| What you should do |
Repeat the listing in full, word for word.

| Exercise input |
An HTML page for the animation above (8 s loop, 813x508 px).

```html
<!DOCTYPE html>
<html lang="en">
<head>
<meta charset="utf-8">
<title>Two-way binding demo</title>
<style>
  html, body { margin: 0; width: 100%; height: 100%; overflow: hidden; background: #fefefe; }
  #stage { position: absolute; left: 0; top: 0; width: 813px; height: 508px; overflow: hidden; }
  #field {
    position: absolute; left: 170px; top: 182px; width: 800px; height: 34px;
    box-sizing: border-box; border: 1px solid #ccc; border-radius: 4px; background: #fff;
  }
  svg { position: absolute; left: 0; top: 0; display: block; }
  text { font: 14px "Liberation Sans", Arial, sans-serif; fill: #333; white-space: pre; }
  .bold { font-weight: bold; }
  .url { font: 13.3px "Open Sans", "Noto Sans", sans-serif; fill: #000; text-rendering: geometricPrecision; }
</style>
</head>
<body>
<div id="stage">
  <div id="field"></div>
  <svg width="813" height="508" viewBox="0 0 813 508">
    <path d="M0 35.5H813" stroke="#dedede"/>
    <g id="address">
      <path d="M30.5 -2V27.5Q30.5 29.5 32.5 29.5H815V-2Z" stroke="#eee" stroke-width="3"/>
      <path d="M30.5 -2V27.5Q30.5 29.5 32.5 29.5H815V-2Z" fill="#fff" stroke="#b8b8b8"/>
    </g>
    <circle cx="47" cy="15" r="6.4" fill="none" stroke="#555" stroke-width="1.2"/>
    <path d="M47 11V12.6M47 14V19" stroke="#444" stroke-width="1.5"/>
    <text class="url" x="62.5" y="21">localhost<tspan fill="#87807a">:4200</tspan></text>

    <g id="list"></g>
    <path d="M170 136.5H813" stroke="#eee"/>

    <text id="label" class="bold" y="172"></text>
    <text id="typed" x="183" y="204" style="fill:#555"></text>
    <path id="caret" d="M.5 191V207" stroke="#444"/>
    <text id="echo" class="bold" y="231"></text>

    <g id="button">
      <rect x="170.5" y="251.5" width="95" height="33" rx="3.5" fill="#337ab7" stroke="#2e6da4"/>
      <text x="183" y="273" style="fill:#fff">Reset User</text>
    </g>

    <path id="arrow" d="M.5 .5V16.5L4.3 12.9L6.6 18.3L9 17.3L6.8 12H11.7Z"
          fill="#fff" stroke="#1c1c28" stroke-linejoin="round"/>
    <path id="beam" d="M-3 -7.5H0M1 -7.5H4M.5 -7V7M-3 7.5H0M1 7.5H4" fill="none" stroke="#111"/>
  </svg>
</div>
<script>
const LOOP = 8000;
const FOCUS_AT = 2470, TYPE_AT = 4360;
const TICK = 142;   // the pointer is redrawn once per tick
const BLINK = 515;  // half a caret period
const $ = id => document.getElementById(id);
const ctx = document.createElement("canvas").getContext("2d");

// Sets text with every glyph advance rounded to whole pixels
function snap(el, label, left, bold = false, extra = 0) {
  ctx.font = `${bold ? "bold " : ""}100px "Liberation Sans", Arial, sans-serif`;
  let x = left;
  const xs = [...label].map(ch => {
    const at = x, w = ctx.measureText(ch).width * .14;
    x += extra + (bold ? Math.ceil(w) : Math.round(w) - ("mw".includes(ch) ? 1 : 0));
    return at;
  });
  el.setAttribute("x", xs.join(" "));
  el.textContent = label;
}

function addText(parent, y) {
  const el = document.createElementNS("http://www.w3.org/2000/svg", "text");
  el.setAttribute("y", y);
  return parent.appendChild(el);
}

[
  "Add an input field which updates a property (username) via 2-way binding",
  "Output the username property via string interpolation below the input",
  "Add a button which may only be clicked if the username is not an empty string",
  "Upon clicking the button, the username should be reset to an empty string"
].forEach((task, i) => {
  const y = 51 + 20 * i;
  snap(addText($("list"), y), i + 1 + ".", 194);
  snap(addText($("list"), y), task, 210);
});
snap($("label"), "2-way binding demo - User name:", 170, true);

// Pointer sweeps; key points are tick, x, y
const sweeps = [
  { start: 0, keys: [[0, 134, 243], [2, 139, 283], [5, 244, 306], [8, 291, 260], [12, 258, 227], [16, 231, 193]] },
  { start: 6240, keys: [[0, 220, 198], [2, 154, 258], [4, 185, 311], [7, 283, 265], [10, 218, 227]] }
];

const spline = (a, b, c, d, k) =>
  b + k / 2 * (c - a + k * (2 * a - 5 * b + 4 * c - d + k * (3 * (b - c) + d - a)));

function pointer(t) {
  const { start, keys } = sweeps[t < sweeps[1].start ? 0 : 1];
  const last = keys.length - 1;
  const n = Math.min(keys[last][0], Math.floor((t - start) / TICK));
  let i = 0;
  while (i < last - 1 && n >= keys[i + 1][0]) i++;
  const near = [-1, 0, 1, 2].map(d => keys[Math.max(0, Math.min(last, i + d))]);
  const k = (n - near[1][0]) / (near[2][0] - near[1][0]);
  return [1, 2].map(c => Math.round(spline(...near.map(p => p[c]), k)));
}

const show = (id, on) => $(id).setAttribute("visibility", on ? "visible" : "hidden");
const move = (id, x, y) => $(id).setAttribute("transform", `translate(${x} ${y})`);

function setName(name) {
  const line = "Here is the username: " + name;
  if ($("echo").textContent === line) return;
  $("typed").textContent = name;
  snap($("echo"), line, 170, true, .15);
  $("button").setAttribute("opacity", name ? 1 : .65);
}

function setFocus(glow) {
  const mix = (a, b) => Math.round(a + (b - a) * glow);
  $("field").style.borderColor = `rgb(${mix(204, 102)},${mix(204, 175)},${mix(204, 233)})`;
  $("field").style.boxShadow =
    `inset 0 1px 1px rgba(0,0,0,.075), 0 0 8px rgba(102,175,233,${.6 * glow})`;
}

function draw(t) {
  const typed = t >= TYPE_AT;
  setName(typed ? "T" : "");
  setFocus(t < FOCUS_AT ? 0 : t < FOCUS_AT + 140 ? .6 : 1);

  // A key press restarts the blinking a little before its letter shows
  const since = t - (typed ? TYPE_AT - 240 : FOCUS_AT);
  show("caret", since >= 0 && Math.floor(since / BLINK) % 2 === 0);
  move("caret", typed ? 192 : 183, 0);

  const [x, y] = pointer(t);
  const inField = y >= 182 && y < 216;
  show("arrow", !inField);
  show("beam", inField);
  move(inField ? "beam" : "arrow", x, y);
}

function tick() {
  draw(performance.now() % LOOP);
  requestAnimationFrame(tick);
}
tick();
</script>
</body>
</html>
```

| Answer to this exercise |
An HTML page for the animation above (8 s loop, 813x508 px).

```html
<!DOCTYPE html>
<html lang="en">
<head>
<meta charset="utf-8">
<title>Two-way binding demo</title>
<style>
  html, body { margin: 0; width: 100%; height: 100%; overflow: hidden; background: #fefefe; }
  #stage { position: absolute; left: 0; top: 0; width: 813px; height: 508px; overflow: hidden; }
  #field {
    position: absolute; left: 170px; top: 182px; width: 800px; height: 34px;
    box-sizing: border-box; border: 1px solid #ccc; border-radius: 4px; background: #fff;
  }
  svg { position: absolute; left: 0; top: 0; display: block; }
  text { font: 14px "Liberation Sans", Arial, sans-serif; fill: #333; white-space: pre; }
  .bold { font-weight: bold; }
  .url { font: 13.3px "Open Sans", "Noto Sans", sans-serif; fill: #000; text-rendering: geometricPrecision; }
</style>
</head>
<body>
<div id="stage">
  <div id="field"></div>
  <svg width="813" height="508" viewBox="0 0 813 508">
    <path d="M0 35.5H813" stroke="#dedede"/>
    <g id="address">
      <path d="M30.5 -2V27.5Q30.5 29.5 32.5 29.5H815V-2Z" stroke="#eee" stroke-width="3"/>
      <path d="M30.5 -2V27.5Q30.5 29.5 32.5 29.5H815V-2Z" fill="#fff" stroke="#b8b8b8"/>
    </g>
    <circle cx="47" cy="15" r="6.4" fill="none" stroke="#555" stroke-width="1.2"/>
    <path d="M47 11V12.6M47 14V19" stroke="#444" stroke-width="1.5"/>
    <text class="url" x="62.5" y="21">localhost<tspan fill="#87807a">:4200</tspan></text>

    <g id="list"></g>
    <path d="M170 136.5H813" stroke="#eee"/>

    <text id="label" class="bold" y="172"></text>
    <text id="typed" x="183" y="204" style="fill:#555"></text>
    <path id="caret" d="M.5 191V207" stroke="#444"/>
    <text id="echo" class="bold" y="231"></text>

    <g id="button">
      <rect x="170.5" y="251.5" width="95" height="33" rx="3.5" fill="#337ab7" stroke="#2e6da4"/>
      <text x="183" y="273" style="fill:#fff">Reset User</text>
    </g>

    <path id="arrow" d="M.5 .5V16.5L4.3 12.9L6.6 18.3L9 17.3L6.8 12H11.7Z"
          fill="#fff" stroke="#1c1c28" stroke-linejoin="round"/>
    <path id="beam" d="M-3 -7.5H0M1 -7.5H4M.5 -7V7M-3 7.5H0M1 7.5H4" fill="none" stroke="#111"/>
  </svg>
</div>
<script>
const LOOP = 8000;
const FOCUS_AT = 2470, TYPE_AT = 4360;
const TICK = 142;   // the pointer is redrawn once per tick
const BLINK = 515;  // half a caret period
const $ = id => document.getElementById(id);
const ctx = document.createElement("canvas").getContext("2d");

// Sets text with every glyph advance rounded to whole pixels
function snap(el, label, left, bold = false, extra = 0) {
  ctx.font = `${bold ? "bold " : ""}100px "Liberation Sans", Arial, sans-serif`;
  let x = left;
  const xs = [...label].map(ch => {
    const at = x, w = ctx.measureText(ch).width * .14;
    x += extra + (bold ? Math.ceil(w) : Math.round(w) - ("mw".includes(ch) ? 1 : 0));
    return at;
  });
  el.setAttribute("x", xs.join(" "));
  el.textContent = label;
}

function addText(parent, y) {
  const el = document.createElementNS("http://www.w3.org/2000/svg", "text");
  el.setAttribute("y", y);
  return parent.appendChild(el);
}

[
  "Add an input field which updates a property (username) via 2-way binding",
  "Output the username property via string interpolation below the input",
  "Add a button which may only be clicked if the username is not an empty string",
  "Upon clicking the button, the username should be reset to an empty string"
].forEach((task, i) => {
  const y = 51 + 20 * i;
  snap(addText($("list"), y), i + 1 + ".", 194);
  snap(addText($("list"), y), task, 210);
});
snap($("label"), "2-way binding demo - User name:", 170, true);

// Pointer sweeps; key points are tick, x, y
const sweeps = [
  { start: 0, keys: [[0, 134, 243], [2, 139, 283], [5, 244, 306], [8, 291, 260], [12, 258, 227], [16, 231, 193]] },
  { start: 6240, keys: [[0, 220, 198], [2, 154, 258], [4, 185, 311], [7, 283, 265], [10, 218, 227]] }
];

const spline = (a, b, c, d, k) =>
  b + k / 2 * (c - a + k * (2 * a - 5 * b + 4 * c - d + k * (3 * (b - c) + d - a)));

function pointer(t) {
  const { start, keys } = sweeps[t < sweeps[1].start ? 0 : 1];
  const last = keys.length - 1;
  const n = Math.min(keys[last][0], Math.floor((t - start) / TICK));
  let i = 0;
  while (i < last - 1 && n >= keys[i + 1][0]) i++;
  const near = [-1, 0, 1, 2].map(d => keys[Math.max(0, Math.min(last, i + d))]);
  const k = (n - near[1][0]) / (near[2][0] - near[1][0]);
  return [1, 2].map(c => Math.round(spline(...near.map(p => p[c]), k)));
}

const show = (id, on) => $(id).setAttribute("visibility", on ? "visible" : "hidden");
const move = (id, x, y) => $(id).setAttribute("transform", `translate(${x} ${y})`);

function setName(name) {
  const line = "Here is the username: " + name;
  if ($("echo").textContent === line) return;
  $("typed").textContent = name;
  snap($("echo"), line, 170, true, .15);
  $("button").setAttribute("opacity", name ? 1 : .65);
}

function setFocus(glow) {
  const mix = (a, b) => Math.round(a + (b - a) * glow);
  $("field").style.borderColor = `rgb(${mix(204, 102)},${mix(204, 175)},${mix(204, 233)})`;
  $("field").style.boxShadow =
    `inset 0 1px 1px rgba(0,0,0,.075), 0 0 8px rgba(102,175,233,${.6 * glow})`;
}

function draw(t) {
  const typed = t >= TYPE_AT;
  setName(typed ? "T" : "");
  setFocus(t < FOCUS_AT ? 0 : t < FOCUS_AT + 140 ? .6 : 1);

  // A key press restarts the blinking a little before its letter shows
  const since = t - (typed ? TYPE_AT - 240 : FOCUS_AT);
  show("caret", since >= 0 && Math.floor(since / BLINK) % 2 === 0);
  move("caret", typed ? 192 : 183, 0);

  const [x, y] = pointer(t);
  const inField = y >= 182 && y < 216;
  show("arrow", !inField);
  show("beam", inField);
  move(inField ? "beam" : "arrow", x, y);
}

function tick() {
  draw(performance.now() % LOOP);
  requestAnimationFrame(tick);
}
tick();
</script>
</body>
</html>
```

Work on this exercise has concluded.